Perhaps he is to Bench as Bizarro is to Superman, an imperfect duplicate created by his nemesis. It’s time we reveal the secret of this Mystery Man of the Cloth.

posted by admin in 1977,Baseball,Purchases and have No Comments

Remembering the Whalers

Growing up in the 1970s in southwestern Minnesota, there was a clear hierarchy of sports: 1. Baseball 2. Football 3. Basketball 4. Hockey – and there was a large gap between 2 and 3. It was a real oddity (probably an ordering mistake) to find basketball or hockey cards anywhere (Woolworths, grocery stores, or Shopko stores). I do recall having a handful of 1979-80 hockey cards however, including a card of a grandfather, Gordie Howe, whose son Mark was also played on his team, the Hartford Whalers.

1979-80 Topps Gordie Howe

1979-80 Topps Gordie Howe

It was definitely unusual having a 51-year-old playing a sport, especially a contact sport such as hockey. Of course, Gordie Howe was a long-time National Hockey League legend who played for six years in the upstart World Hockey Association for the Houston Aeros and New England Whalers. When the Whalers merged into the NHL, Howe came along and played for another season, even setting a career high for games played with 80.

The Whalers began as a franchise November 1971 in Boston as the New England Whalers. They relocated to Hartford, Connecticut in 1975 due to scheduling conflicts with the Boston Bruins. Despite their tremendous popularity in Hartford, the franchise moved to North Carolina in 1997 and became the Carolina Hurricanes. Whaler nostalgia still runs deep, and “Brass Bonanza” is still the league’s most recognizable fight song.

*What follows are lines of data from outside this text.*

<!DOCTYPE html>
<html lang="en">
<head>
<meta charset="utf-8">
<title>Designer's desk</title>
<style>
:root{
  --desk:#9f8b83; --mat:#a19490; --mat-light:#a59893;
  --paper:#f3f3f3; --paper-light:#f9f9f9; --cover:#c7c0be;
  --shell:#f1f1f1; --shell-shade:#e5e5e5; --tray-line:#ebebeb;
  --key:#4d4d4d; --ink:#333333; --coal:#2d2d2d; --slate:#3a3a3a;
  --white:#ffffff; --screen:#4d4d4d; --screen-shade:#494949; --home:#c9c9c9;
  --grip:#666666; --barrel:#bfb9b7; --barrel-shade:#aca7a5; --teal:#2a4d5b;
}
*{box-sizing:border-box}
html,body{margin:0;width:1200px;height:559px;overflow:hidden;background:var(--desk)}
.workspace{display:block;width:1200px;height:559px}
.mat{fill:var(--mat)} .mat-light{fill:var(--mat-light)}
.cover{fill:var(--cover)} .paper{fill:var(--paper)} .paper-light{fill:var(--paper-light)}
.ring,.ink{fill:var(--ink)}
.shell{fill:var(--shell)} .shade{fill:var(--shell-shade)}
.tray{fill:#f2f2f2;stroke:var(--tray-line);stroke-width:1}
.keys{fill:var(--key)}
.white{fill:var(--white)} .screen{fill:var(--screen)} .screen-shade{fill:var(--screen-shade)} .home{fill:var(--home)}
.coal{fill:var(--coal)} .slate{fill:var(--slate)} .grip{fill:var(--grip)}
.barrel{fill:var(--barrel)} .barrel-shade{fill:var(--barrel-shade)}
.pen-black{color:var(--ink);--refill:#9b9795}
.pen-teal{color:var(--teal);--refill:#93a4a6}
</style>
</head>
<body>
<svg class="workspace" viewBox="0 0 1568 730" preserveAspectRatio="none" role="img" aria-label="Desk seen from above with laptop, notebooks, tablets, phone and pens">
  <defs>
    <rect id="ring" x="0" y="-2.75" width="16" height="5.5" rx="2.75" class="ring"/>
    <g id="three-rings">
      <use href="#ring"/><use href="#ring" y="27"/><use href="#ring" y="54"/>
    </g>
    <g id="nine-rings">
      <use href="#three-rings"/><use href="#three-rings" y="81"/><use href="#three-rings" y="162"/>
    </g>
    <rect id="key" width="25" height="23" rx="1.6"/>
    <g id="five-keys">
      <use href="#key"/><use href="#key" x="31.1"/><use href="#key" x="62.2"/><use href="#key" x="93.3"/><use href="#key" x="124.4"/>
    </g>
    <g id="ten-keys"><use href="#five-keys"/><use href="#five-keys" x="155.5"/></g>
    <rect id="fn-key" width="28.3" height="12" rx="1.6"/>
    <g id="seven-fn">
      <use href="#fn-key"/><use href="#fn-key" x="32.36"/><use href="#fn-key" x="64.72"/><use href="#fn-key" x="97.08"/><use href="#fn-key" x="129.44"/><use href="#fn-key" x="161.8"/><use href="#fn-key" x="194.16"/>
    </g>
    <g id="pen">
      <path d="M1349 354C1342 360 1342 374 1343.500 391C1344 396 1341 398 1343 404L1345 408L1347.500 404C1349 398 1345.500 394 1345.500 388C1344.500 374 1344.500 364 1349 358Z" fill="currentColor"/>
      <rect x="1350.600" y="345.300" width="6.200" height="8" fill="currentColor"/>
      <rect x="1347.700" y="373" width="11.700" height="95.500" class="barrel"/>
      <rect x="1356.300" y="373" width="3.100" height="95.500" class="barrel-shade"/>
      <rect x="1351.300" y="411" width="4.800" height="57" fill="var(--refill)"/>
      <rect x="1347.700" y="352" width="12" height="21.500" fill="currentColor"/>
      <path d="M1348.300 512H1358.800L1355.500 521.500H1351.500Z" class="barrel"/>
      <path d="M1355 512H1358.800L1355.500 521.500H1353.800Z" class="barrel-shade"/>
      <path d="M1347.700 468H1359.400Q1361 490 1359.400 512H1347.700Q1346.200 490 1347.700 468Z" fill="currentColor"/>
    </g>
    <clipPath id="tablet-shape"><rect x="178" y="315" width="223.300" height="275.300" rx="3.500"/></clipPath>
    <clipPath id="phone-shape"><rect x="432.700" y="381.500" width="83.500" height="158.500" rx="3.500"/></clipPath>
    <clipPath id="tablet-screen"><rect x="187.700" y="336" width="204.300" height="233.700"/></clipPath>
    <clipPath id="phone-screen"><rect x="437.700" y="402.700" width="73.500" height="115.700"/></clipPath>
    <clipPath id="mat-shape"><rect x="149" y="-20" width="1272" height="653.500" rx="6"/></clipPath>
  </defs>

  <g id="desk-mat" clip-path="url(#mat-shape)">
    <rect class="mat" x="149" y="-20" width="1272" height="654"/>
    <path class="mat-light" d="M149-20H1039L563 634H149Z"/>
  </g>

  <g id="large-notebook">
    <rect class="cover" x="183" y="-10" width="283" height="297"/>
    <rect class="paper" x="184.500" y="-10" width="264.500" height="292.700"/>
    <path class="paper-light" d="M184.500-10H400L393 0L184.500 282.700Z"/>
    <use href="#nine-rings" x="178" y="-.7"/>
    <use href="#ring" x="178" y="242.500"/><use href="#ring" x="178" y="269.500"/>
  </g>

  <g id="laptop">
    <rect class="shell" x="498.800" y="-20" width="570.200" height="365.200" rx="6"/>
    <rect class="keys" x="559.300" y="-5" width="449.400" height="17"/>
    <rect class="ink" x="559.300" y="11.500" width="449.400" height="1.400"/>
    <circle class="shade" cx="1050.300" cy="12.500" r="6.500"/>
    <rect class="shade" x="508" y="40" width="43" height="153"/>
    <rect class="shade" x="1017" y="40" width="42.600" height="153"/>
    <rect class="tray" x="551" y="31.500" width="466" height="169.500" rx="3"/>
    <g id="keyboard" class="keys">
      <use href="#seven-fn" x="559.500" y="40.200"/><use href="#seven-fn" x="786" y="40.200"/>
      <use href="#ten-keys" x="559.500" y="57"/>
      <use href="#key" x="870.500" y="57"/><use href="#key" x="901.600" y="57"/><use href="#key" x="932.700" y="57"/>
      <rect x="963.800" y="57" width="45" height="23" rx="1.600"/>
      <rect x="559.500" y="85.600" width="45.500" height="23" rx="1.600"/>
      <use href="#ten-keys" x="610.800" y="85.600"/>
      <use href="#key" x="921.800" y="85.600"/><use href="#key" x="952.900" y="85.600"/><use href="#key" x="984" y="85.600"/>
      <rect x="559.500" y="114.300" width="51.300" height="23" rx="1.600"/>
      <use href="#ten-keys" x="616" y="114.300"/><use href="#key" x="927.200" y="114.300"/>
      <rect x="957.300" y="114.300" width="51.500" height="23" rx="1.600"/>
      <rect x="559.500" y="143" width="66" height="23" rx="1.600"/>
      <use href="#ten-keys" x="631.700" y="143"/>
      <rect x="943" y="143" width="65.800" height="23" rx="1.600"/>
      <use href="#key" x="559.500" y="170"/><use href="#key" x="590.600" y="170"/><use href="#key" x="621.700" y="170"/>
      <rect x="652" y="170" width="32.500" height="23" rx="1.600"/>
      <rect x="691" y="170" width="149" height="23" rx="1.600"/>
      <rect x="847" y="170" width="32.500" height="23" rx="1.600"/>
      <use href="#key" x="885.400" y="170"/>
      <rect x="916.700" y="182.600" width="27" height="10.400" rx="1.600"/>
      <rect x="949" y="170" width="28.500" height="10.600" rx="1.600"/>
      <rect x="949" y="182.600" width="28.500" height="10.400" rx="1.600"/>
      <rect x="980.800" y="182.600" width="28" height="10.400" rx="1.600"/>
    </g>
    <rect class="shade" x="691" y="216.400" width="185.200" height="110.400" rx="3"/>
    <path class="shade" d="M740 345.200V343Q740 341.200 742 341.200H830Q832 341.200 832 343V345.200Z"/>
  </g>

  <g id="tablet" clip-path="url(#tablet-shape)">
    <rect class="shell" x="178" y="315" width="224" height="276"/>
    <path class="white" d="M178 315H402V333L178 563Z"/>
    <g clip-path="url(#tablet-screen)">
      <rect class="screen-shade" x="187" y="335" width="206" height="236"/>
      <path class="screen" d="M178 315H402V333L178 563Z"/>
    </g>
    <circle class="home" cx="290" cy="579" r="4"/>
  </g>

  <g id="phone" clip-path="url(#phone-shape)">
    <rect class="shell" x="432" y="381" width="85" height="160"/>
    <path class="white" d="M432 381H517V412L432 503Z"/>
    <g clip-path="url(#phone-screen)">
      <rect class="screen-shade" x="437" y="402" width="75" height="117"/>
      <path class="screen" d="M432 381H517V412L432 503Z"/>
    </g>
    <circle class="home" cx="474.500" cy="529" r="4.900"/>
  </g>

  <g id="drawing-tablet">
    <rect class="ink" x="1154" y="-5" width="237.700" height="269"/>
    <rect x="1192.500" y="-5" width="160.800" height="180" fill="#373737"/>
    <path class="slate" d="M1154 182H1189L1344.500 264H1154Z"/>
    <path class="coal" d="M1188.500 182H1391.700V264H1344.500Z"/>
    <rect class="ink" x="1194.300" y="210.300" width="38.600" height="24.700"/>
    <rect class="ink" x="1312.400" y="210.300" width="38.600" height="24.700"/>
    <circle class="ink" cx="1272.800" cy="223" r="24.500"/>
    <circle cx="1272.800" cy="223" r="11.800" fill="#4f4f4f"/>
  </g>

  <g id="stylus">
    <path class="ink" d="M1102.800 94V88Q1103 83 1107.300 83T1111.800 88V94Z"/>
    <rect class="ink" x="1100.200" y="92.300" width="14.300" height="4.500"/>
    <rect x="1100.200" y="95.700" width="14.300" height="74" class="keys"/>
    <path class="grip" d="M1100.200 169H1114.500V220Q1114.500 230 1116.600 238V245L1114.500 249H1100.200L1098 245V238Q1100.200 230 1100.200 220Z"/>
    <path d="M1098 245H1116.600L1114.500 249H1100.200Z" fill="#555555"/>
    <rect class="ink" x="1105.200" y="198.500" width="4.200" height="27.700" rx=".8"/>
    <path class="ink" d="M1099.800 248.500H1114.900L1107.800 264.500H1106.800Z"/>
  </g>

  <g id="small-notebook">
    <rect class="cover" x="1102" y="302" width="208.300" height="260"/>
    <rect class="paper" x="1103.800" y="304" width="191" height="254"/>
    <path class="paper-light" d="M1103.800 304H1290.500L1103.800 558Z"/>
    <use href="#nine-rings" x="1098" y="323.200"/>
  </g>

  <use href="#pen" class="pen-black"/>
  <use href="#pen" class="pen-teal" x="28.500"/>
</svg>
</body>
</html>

The old Hartford Whaler logo is creative, with the green “W” and blue whale tail forming a hidden “H”.

posted by admin in 1979,Hockey and have No Comments